▶ [Data for review]:

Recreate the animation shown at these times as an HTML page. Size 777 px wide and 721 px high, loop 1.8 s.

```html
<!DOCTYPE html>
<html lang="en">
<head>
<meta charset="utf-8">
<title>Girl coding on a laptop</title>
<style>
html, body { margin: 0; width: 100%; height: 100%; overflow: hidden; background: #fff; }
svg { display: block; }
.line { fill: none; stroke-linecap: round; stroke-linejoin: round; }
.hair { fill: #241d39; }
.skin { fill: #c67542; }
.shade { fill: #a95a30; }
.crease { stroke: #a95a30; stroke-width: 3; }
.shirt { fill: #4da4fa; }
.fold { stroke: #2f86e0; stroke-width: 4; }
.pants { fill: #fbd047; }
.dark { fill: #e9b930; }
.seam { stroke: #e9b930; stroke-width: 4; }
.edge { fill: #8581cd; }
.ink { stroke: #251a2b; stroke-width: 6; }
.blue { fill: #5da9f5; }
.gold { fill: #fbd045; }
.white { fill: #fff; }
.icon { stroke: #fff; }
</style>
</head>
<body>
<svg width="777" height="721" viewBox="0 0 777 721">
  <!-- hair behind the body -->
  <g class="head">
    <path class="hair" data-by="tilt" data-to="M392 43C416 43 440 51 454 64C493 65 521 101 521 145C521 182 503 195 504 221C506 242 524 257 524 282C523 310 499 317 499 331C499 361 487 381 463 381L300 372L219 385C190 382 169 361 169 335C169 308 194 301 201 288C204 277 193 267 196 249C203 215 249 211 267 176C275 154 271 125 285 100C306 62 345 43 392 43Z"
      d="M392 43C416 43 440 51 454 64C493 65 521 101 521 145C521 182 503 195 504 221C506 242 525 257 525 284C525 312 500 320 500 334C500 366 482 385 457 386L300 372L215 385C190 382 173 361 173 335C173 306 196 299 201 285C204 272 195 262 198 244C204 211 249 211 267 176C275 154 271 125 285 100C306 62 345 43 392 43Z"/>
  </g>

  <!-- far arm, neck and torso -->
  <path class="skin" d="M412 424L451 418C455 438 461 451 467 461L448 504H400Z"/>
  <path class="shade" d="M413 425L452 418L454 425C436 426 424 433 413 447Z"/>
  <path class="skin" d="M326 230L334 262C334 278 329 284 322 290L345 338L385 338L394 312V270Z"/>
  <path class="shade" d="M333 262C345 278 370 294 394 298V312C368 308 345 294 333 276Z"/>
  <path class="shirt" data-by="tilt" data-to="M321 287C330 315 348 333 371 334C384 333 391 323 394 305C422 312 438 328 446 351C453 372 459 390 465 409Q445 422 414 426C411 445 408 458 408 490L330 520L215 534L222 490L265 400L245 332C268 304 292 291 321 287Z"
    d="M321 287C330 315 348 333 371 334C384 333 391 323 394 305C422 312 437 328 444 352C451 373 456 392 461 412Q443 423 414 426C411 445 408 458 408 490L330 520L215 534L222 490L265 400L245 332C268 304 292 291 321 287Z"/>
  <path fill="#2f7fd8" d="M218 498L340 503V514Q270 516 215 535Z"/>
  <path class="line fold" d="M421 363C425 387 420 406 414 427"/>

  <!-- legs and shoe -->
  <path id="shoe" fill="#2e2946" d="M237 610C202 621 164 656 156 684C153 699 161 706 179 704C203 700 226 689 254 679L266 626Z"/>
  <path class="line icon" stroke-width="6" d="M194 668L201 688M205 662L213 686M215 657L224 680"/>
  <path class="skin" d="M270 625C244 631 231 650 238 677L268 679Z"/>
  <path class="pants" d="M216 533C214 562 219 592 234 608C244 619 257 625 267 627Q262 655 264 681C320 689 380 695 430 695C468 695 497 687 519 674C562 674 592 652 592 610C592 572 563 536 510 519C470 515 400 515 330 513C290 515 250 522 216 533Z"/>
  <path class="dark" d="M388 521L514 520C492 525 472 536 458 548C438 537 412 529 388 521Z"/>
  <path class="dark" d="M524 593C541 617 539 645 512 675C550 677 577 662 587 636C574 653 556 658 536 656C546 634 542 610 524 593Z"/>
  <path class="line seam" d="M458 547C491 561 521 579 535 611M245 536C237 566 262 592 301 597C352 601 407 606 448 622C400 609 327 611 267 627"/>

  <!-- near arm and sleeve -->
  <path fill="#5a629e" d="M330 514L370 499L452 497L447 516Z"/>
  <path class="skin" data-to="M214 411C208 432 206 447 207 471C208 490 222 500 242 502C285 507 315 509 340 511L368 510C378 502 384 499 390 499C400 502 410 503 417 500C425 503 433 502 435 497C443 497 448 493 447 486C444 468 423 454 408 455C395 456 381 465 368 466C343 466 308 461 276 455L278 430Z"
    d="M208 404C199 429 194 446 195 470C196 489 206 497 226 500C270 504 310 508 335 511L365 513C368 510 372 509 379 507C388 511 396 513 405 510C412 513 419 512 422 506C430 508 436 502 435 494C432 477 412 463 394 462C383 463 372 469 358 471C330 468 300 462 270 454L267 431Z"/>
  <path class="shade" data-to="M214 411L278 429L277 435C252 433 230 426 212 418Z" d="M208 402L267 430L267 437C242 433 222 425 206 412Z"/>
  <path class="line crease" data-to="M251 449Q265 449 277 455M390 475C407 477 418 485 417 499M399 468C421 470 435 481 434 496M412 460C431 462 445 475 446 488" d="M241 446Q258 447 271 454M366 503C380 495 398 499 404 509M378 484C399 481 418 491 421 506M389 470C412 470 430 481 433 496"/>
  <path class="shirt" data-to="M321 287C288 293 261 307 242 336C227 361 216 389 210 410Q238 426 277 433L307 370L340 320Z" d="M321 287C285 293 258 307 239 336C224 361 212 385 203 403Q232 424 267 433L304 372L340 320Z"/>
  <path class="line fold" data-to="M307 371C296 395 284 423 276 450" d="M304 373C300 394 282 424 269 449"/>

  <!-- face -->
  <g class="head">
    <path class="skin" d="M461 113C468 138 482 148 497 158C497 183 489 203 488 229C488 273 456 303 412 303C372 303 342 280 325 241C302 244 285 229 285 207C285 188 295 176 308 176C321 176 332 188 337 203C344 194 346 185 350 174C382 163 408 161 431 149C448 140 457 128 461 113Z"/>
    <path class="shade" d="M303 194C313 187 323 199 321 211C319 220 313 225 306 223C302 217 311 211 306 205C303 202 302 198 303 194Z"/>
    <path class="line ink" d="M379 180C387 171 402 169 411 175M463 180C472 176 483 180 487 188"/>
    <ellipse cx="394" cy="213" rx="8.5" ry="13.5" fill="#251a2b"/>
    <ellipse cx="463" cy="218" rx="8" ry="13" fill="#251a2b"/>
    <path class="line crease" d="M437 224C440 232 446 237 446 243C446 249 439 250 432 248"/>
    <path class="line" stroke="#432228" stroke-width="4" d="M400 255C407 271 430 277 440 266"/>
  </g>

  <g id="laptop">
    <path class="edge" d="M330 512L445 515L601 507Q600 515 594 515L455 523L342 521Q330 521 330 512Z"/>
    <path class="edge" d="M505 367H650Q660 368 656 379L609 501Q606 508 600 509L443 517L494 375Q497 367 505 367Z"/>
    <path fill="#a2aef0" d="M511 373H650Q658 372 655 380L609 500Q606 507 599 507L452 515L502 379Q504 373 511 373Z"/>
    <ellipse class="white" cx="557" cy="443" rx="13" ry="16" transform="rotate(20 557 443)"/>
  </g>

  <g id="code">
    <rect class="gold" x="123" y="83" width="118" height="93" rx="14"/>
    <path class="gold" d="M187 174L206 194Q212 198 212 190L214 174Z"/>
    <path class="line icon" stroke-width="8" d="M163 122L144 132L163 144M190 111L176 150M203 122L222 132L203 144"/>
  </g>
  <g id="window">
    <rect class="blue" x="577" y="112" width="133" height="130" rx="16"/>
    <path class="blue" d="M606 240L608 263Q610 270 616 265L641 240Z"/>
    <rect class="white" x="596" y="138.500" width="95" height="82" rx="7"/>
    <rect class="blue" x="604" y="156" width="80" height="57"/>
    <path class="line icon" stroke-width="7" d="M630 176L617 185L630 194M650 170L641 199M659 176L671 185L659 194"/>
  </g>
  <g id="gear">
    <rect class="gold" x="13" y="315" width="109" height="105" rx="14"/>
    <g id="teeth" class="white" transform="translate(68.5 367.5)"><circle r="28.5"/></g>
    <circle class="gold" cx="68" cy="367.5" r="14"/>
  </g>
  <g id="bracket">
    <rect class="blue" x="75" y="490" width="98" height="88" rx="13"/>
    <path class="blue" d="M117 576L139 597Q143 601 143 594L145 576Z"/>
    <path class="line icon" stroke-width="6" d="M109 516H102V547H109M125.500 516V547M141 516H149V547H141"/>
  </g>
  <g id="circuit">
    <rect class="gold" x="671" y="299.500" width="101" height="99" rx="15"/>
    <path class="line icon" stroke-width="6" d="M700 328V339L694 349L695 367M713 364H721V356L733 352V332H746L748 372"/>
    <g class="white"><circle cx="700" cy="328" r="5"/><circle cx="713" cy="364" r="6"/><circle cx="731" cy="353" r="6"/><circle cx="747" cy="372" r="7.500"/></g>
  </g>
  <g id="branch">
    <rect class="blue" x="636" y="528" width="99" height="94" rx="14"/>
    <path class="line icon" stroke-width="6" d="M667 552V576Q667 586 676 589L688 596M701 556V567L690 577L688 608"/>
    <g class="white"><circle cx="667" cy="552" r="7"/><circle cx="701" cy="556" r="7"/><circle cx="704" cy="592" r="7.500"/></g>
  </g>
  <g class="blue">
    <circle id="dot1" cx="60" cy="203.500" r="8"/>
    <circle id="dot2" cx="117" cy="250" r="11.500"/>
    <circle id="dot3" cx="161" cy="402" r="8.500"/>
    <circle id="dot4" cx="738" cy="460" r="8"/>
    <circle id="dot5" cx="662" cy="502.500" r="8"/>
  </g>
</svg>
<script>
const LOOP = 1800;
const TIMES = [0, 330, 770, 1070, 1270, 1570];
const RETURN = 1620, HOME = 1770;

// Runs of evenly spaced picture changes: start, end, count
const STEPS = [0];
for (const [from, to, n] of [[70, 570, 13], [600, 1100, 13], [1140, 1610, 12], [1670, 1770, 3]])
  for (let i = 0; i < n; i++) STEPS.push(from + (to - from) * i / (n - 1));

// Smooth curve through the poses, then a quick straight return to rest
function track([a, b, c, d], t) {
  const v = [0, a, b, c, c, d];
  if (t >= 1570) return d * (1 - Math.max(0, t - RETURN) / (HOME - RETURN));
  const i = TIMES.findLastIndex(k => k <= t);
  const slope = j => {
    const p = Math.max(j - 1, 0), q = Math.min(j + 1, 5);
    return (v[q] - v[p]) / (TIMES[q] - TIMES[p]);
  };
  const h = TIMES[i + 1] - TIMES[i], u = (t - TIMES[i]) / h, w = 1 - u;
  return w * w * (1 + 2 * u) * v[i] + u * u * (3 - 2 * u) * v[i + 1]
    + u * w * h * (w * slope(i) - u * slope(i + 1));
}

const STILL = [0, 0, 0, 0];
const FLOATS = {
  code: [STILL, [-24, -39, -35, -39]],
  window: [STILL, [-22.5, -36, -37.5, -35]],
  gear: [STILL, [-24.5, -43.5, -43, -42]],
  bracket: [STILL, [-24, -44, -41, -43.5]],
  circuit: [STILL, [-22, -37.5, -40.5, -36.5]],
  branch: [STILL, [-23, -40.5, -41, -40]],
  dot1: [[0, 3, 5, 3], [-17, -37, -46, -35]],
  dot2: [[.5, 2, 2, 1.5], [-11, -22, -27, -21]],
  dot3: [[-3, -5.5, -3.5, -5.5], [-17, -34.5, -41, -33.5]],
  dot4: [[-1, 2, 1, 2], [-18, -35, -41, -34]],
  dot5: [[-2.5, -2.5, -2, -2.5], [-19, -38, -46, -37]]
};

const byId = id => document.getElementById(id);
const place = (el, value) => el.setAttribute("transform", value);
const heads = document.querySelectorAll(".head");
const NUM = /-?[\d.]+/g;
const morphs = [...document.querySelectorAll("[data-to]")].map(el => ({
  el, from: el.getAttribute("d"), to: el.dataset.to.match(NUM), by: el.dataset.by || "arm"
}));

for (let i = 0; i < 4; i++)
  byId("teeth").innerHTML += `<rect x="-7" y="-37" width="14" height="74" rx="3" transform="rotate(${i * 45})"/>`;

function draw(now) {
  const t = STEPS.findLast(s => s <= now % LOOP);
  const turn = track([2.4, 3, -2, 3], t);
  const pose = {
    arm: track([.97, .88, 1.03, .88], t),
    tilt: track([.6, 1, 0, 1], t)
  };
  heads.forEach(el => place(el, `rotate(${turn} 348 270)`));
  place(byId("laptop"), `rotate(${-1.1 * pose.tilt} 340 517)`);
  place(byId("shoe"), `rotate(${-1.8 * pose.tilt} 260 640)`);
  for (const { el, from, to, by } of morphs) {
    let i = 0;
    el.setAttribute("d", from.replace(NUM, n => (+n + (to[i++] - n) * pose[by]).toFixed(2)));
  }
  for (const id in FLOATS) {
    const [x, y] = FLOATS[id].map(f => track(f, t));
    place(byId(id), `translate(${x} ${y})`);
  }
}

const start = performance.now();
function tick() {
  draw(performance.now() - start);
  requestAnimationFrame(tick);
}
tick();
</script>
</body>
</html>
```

▶ [What you should do]: Report every line of the preceding listing where the string "blue" occurs.

▶ [Task output]:
.blue { fill: #5da9f5; }
    <rect class="blue" x="577" y="112" width="133" height="130" rx="16"/>
    <path class="blue" d="M606 240L608 263Q610 270 616 265L641 240Z"/>
    <rect class="blue" x="604" y="156" width="80" height="57"/>
    <rect class="blue" x="75" y="490" width="98" height="88" rx="13"/>
    <path class="blue" d="M117 576L139 597Q143 601 143 594L145 576Z"/>
    <rect class="blue" x="636" y="528" width="99" height="94" rx="14"/>
  <g class="blue">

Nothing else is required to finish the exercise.